▼

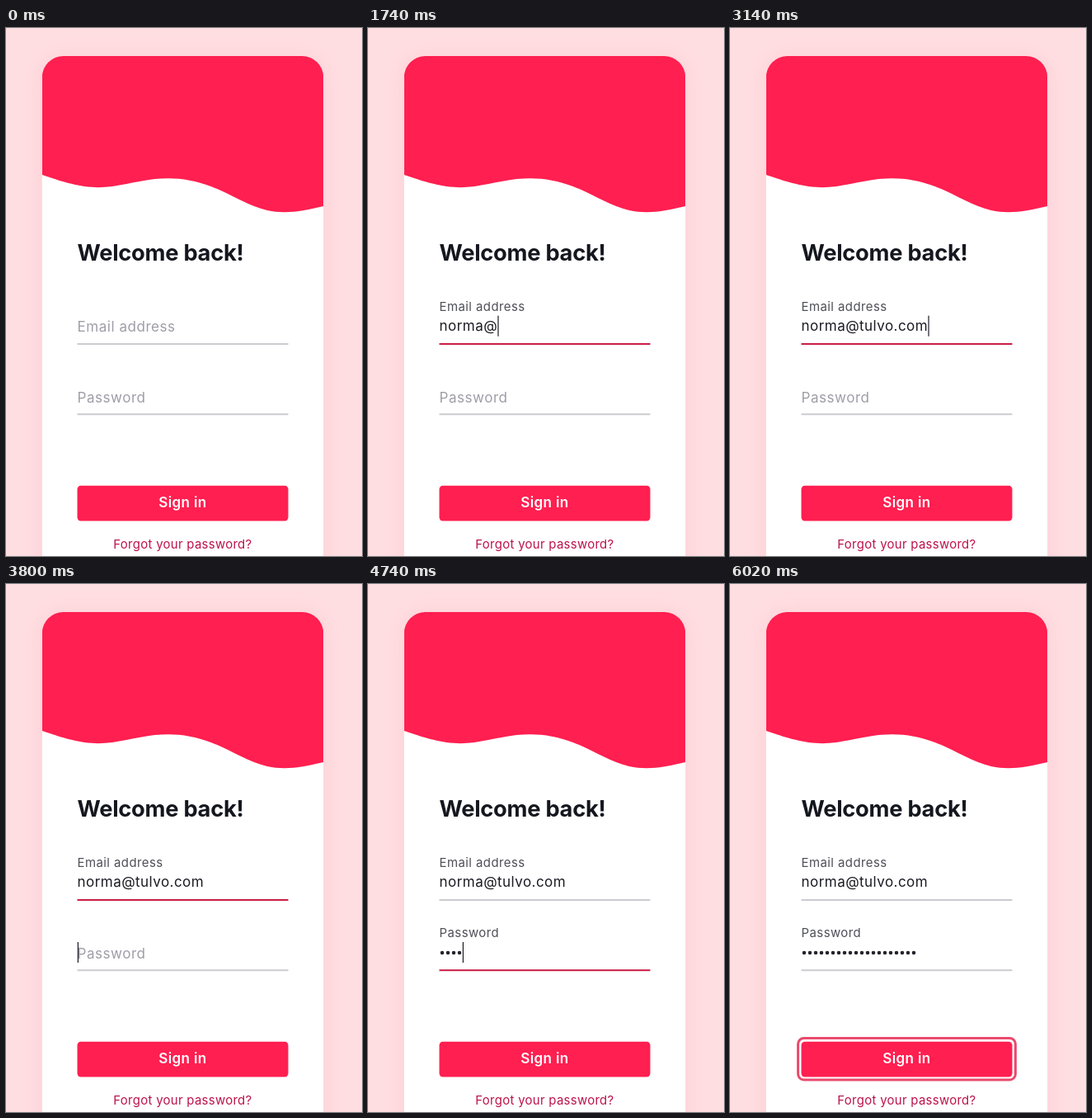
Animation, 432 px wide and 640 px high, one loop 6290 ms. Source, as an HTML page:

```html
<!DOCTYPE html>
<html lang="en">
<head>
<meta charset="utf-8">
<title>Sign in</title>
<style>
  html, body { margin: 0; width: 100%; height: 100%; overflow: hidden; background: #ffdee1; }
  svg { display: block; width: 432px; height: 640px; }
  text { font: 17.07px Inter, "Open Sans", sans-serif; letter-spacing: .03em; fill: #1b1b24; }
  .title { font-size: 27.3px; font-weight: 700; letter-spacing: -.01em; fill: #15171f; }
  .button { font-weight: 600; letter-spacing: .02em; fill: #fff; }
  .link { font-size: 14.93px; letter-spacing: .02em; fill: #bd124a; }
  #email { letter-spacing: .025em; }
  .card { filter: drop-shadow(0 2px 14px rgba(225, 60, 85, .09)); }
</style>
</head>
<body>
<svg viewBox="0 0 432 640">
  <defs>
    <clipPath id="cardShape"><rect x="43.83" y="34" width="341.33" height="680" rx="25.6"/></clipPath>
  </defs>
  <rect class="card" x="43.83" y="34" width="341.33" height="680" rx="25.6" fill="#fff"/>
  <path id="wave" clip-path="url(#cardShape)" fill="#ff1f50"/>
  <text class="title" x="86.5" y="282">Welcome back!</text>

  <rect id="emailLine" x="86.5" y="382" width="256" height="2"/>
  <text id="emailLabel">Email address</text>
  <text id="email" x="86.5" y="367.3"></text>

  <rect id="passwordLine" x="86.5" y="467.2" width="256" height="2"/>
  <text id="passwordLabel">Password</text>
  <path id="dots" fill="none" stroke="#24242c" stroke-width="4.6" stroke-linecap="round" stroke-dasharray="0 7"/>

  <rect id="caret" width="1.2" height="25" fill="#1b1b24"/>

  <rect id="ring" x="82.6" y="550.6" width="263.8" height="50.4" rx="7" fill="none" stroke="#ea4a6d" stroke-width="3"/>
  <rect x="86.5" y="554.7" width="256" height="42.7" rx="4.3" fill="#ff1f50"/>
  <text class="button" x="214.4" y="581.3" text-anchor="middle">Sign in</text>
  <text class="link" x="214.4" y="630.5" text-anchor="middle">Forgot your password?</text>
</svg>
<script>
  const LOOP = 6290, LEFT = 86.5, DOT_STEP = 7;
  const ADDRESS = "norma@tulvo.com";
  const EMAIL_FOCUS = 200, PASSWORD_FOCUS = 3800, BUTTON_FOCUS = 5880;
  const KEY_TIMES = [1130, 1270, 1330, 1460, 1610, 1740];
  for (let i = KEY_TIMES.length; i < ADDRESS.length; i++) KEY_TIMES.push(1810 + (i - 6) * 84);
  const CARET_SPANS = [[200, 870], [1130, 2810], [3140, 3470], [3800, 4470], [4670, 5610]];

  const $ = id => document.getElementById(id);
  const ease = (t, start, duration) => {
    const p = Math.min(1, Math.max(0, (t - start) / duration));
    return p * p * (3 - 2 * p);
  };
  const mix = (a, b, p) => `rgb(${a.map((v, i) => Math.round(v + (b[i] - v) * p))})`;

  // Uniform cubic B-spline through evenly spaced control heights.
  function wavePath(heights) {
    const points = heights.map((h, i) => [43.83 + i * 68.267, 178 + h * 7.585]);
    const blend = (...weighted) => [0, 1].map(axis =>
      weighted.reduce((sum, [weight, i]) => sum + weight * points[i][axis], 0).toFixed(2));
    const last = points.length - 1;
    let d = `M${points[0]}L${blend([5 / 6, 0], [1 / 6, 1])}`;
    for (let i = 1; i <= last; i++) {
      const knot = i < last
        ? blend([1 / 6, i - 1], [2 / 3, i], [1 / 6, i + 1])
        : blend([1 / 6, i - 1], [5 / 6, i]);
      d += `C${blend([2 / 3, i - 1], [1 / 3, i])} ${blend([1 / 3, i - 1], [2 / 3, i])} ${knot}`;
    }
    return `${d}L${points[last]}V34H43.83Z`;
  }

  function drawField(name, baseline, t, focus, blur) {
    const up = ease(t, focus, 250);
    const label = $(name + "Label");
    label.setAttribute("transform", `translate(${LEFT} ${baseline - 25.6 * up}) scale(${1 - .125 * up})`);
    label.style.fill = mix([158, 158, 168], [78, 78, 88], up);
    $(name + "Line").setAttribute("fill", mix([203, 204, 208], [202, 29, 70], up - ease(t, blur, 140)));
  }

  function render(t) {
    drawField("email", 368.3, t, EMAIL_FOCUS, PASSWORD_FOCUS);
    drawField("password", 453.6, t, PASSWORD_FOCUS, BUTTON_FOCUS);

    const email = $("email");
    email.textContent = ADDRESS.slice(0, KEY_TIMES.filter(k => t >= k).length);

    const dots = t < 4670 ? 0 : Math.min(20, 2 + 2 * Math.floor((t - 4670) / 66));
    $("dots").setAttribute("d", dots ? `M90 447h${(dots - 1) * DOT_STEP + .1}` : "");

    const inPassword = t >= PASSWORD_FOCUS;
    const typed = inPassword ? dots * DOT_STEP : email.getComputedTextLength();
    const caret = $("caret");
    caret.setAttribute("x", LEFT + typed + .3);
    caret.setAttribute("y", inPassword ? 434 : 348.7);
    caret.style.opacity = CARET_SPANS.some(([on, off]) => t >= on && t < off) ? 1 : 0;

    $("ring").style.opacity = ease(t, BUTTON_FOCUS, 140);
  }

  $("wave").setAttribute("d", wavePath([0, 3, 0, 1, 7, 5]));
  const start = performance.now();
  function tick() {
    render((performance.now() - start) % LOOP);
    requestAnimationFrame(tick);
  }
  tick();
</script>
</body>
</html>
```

▲

TASK OBJECTIVE -
Print all records verbatim, excluding pictures.

ANSWER SPACE -
Animation, 432 px wide and 640 px high, one loop 6290 ms. Source, as an HTML page:

```html
<!DOCTYPE html>
<html lang="en">
<head>
<meta charset="utf-8">
<title>Sign in</title>
<style>
  html, body { margin: 0; width: 100%; height: 100%; overflow: hidden; background: #ffdee1; }
  svg { display: block; width: 432px; height: 640px; }
  text { font: 17.07px Inter, "Open Sans", sans-serif; letter-spacing: .03em; fill: #1b1b24; }
  .title { font-size: 27.3px; font-weight: 700; letter-spacing: -.01em; fill: #15171f; }
  .button { font-weight: 600; letter-spacing: .02em; fill: #fff; }
  .link { font-size: 14.93px; letter-spacing: .02em; fill: #bd124a; }
  #email { letter-spacing: .025em; }
  .card { filter: drop-shadow(0 2px 14px rgba(225, 60, 85, .09)); }
</style>
</head>
<body>
<svg viewBox="0 0 432 640">
  <defs>
    <clipPath id="cardShape"><rect x="43.83" y="34" width="341.33" height="680" rx="25.6"/></clipPath>
  </defs>
  <rect class="card" x="43.83" y="34" width="341.33" height="680" rx="25.6" fill="#fff"/>
  <path id="wave" clip-path="url(#cardShape)" fill="#ff1f50"/>
  <text class="title" x="86.5" y="282">Welcome back!</text>

  <rect id="emailLine" x="86.5" y="382" width="256" height="2"/>
  <text id="emailLabel">Email address</text>
  <text id="email" x="86.5" y="367.3"></text>

  <rect id="passwordLine" x="86.5" y="467.2" width="256" height="2"/>
  <text id="passwordLabel">Password</text>
  <path id="dots" fill="none" stroke="#24242c" stroke-width="4.6" stroke-linecap="round" stroke-dasharray="0 7"/>

  <rect id="caret" width="1.2" height="25" fill="#1b1b24"/>

  <rect id="ring" x="82.6" y="550.6" width="263.8" height="50.4" rx="7" fill="none" stroke="#ea4a6d" stroke-width="3"/>
  <rect x="86.5" y="554.7" width="256" height="42.7" rx="4.3" fill="#ff1f50"/>
  <text class="button" x="214.4" y="581.3" text-anchor="middle">Sign in</text>
  <text class="link" x="214.4" y="630.5" text-anchor="middle">Forgot your password?</text>
</svg>
<script>
  const LOOP = 6290, LEFT = 86.5, DOT_STEP = 7;
  const ADDRESS = "norma@tulvo.com";
  const EMAIL_FOCUS = 200, PASSWORD_FOCUS = 3800, BUTTON_FOCUS = 5880;
  const KEY_TIMES = [1130, 1270, 1330, 1460, 1610, 1740];
  for (let i = KEY_TIMES.length; i < ADDRESS.length; i++) KEY_TIMES.push(1810 + (i - 6) * 84);
  const CARET_SPANS = [[200, 870], [1130, 2810], [3140, 3470], [3800, 4470], [4670, 5610]];

  const $ = id => document.getElementById(id);
  const ease = (t, start, duration) => {
    const p = Math.min(1, Math.max(0, (t - start) / duration));
    return p * p * (3 - 2 * p);
  };
  const mix = (a, b, p) => `rgb(${a.map((v, i) => Math.round(v + (b[i] - v) * p))})`;

  // Uniform cubic B-spline through evenly spaced control heights.
  function wavePath(heights) {
    const points = heights.map((h, i) => [43.83 + i * 68.267, 178 + h * 7.585]);
    const blend = (...weighted) => [0, 1].map(axis =>
      weighted.reduce((sum, [weight, i]) => sum + weight * points[i][axis], 0).toFixed(2));
    const last = points.length - 1;
    let d = `M${points[0]}L${blend([5 / 6, 0], [1 / 6, 1])}`;
    for (let i = 1; i <= last; i++) {
      const knot = i < last
        ? blend([1 / 6, i - 1], [2 / 3, i], [1 / 6, i + 1])
        : blend([1 / 6, i - 1], [5 / 6, i]);
      d += `C${blend([2 / 3, i - 1], [1 / 3, i])} ${blend([1 / 3, i - 1], [2 / 3, i])} ${knot}`;
    }
    return `${d}L${points[last]}V34H43.83Z`;
  }

  function drawField(name, baseline, t, focus, blur) {
    const up = ease(t, focus, 250);
    const label = $(name + "Label");
    label.setAttribute("transform", `translate(${LEFT} ${baseline - 25.6 * up}) scale(${1 - .125 * up})`);
    label.style.fill = mix([158, 158, 168], [78, 78, 88], up);
    $(name + "Line").setAttribute("fill", mix([203, 204, 208], [202, 29, 70], up - ease(t, blur, 140)));
  }

  function render(t) {
    drawField("email", 368.3, t, EMAIL_FOCUS, PASSWORD_FOCUS);
    drawField("password", 453.6, t, PASSWORD_FOCUS, BUTTON_FOCUS);

    const email = $("email");
    email.textContent = ADDRESS.slice(0, KEY_TIMES.filter(k => t >= k).length);

    const dots = t < 4670 ? 0 : Math.min(20, 2 + 2 * Math.floor((t - 4670) / 66));
    $("dots").setAttribute("d", dots ? `M90 447h${(dots - 1) * DOT_STEP + .1}` : "");

    const inPassword = t >= PASSWORD_FOCUS;
    const typed = inPassword ? dots * DOT_STEP : email.getComputedTextLength();
    const caret = $("caret");
    caret.setAttribute("x", LEFT + typed + .3);
    caret.setAttribute("y", inPassword ? 434 : 348.7);
    caret.style.opacity = CARET_SPANS.some(([on, off]) => t >= on && t < off) ? 1 : 0;

    $("ring").style.opacity = ease(t, BUTTON_FOCUS, 140);
  }

  $("wave").setAttribute("d", wavePath([0, 3, 0, 1, 7, 5]));
  const start = performance.now();
  function tick() {
    render((performance.now() - start) % LOOP);
    requestAnimationFrame(tick);
  }
  tick();
</script>
</body>
</html>
```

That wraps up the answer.